**Aim of the task:**
Scan the data below for the string "body". Show every line where it turns up.

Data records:
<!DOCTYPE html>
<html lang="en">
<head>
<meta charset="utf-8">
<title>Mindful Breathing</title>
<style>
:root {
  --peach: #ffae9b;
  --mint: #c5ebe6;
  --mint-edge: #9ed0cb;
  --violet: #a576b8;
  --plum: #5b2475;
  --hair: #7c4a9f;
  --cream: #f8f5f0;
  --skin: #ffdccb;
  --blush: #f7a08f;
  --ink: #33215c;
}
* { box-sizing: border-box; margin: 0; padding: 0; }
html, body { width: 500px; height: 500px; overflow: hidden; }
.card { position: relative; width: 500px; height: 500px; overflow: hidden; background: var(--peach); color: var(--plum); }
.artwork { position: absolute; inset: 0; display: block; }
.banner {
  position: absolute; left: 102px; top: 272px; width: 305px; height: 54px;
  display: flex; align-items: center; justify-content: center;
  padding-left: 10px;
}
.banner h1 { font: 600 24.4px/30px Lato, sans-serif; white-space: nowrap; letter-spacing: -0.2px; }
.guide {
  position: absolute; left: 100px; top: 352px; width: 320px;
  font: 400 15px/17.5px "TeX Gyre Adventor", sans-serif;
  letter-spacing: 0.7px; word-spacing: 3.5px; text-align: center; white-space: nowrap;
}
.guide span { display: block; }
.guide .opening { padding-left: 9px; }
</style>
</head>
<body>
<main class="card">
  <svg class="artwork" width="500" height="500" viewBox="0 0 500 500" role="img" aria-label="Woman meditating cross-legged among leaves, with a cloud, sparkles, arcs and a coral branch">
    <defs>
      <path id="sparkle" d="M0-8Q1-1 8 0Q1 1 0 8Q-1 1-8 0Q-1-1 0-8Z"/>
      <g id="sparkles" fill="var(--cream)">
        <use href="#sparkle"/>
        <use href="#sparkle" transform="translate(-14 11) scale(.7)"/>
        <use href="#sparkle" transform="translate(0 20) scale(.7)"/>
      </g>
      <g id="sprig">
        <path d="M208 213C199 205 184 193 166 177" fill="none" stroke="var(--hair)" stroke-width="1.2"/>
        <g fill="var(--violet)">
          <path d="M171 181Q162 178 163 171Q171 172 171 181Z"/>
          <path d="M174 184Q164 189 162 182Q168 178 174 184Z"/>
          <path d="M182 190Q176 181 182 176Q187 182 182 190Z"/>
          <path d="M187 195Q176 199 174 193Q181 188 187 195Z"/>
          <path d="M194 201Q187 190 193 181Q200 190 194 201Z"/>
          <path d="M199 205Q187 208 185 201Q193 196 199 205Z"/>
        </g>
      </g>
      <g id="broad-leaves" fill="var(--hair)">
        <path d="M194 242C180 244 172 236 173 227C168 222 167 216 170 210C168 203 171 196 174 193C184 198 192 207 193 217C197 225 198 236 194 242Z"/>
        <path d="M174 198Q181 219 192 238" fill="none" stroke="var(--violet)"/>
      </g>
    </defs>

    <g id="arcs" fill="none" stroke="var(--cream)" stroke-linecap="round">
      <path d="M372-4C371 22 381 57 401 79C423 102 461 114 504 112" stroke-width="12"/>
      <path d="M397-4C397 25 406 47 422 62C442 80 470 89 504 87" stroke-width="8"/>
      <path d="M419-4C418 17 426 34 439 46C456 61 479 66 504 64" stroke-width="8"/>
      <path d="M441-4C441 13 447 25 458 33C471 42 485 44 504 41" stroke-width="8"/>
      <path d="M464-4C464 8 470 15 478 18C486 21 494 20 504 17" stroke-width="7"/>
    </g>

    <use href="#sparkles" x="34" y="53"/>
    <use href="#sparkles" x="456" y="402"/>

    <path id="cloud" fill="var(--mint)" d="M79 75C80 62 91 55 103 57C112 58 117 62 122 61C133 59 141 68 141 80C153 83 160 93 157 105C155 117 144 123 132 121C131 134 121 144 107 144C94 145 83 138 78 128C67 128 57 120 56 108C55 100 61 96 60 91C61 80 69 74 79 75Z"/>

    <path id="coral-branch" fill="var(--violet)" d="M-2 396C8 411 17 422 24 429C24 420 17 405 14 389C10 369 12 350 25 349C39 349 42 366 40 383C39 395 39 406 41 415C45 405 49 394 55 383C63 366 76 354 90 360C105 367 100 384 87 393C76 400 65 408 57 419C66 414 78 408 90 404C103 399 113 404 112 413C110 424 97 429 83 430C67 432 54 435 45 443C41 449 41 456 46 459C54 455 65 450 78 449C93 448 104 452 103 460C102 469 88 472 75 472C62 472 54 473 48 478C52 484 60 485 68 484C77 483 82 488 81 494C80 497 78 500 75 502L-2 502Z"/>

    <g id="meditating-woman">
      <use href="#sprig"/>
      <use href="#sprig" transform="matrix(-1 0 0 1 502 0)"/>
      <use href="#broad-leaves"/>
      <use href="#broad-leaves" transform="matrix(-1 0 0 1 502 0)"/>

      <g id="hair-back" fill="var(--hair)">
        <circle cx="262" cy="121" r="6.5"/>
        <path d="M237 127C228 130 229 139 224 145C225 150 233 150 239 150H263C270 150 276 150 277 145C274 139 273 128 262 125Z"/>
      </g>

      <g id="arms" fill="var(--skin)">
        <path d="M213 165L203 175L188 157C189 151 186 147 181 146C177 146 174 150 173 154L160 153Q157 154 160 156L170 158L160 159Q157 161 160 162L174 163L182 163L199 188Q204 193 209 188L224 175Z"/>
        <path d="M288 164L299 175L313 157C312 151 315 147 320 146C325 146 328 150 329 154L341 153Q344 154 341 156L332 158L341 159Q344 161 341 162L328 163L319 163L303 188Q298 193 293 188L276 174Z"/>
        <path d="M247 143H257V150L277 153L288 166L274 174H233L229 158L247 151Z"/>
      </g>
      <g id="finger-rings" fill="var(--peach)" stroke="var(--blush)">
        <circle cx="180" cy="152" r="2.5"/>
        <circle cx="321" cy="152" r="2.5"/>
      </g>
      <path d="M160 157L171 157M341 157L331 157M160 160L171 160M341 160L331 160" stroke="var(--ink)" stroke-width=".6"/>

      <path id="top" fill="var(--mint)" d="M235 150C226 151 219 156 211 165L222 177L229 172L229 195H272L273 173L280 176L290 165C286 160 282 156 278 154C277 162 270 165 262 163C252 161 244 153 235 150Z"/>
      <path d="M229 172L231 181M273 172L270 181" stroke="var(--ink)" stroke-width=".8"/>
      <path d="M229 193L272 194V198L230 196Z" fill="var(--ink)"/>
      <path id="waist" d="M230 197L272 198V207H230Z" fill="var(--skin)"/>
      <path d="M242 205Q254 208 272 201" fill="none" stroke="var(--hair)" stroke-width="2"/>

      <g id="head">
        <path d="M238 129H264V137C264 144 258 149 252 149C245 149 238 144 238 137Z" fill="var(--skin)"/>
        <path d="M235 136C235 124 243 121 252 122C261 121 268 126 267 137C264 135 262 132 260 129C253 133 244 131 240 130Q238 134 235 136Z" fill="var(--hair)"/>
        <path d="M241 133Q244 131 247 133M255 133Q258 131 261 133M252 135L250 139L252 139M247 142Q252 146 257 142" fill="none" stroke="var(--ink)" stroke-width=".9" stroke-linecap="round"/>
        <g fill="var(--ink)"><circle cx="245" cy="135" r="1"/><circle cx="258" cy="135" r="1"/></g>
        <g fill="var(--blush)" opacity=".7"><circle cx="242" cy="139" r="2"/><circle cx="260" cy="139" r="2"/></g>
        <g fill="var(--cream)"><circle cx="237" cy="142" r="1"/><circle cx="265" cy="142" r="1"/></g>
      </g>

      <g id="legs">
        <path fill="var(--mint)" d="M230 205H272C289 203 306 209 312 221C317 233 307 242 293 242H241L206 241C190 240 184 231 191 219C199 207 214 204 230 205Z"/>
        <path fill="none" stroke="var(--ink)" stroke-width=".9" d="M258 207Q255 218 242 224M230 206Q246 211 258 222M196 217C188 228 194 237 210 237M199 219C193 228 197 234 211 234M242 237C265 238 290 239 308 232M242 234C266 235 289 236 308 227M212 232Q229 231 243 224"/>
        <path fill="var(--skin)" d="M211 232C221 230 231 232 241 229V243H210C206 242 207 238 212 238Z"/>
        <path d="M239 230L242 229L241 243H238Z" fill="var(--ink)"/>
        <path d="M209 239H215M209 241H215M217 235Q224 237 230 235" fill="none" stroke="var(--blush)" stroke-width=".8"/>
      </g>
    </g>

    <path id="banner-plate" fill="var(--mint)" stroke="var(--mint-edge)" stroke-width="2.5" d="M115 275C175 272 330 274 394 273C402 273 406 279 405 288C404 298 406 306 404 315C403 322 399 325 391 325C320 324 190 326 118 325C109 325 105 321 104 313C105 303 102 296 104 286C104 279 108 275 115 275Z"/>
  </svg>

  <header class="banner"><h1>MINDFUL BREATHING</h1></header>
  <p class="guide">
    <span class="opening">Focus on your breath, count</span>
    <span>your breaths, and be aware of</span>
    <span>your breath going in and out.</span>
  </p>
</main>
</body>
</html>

**Expected answer:**
html, body { width: 500px; height: 500px; overflow: hidden; }
<body>
</body>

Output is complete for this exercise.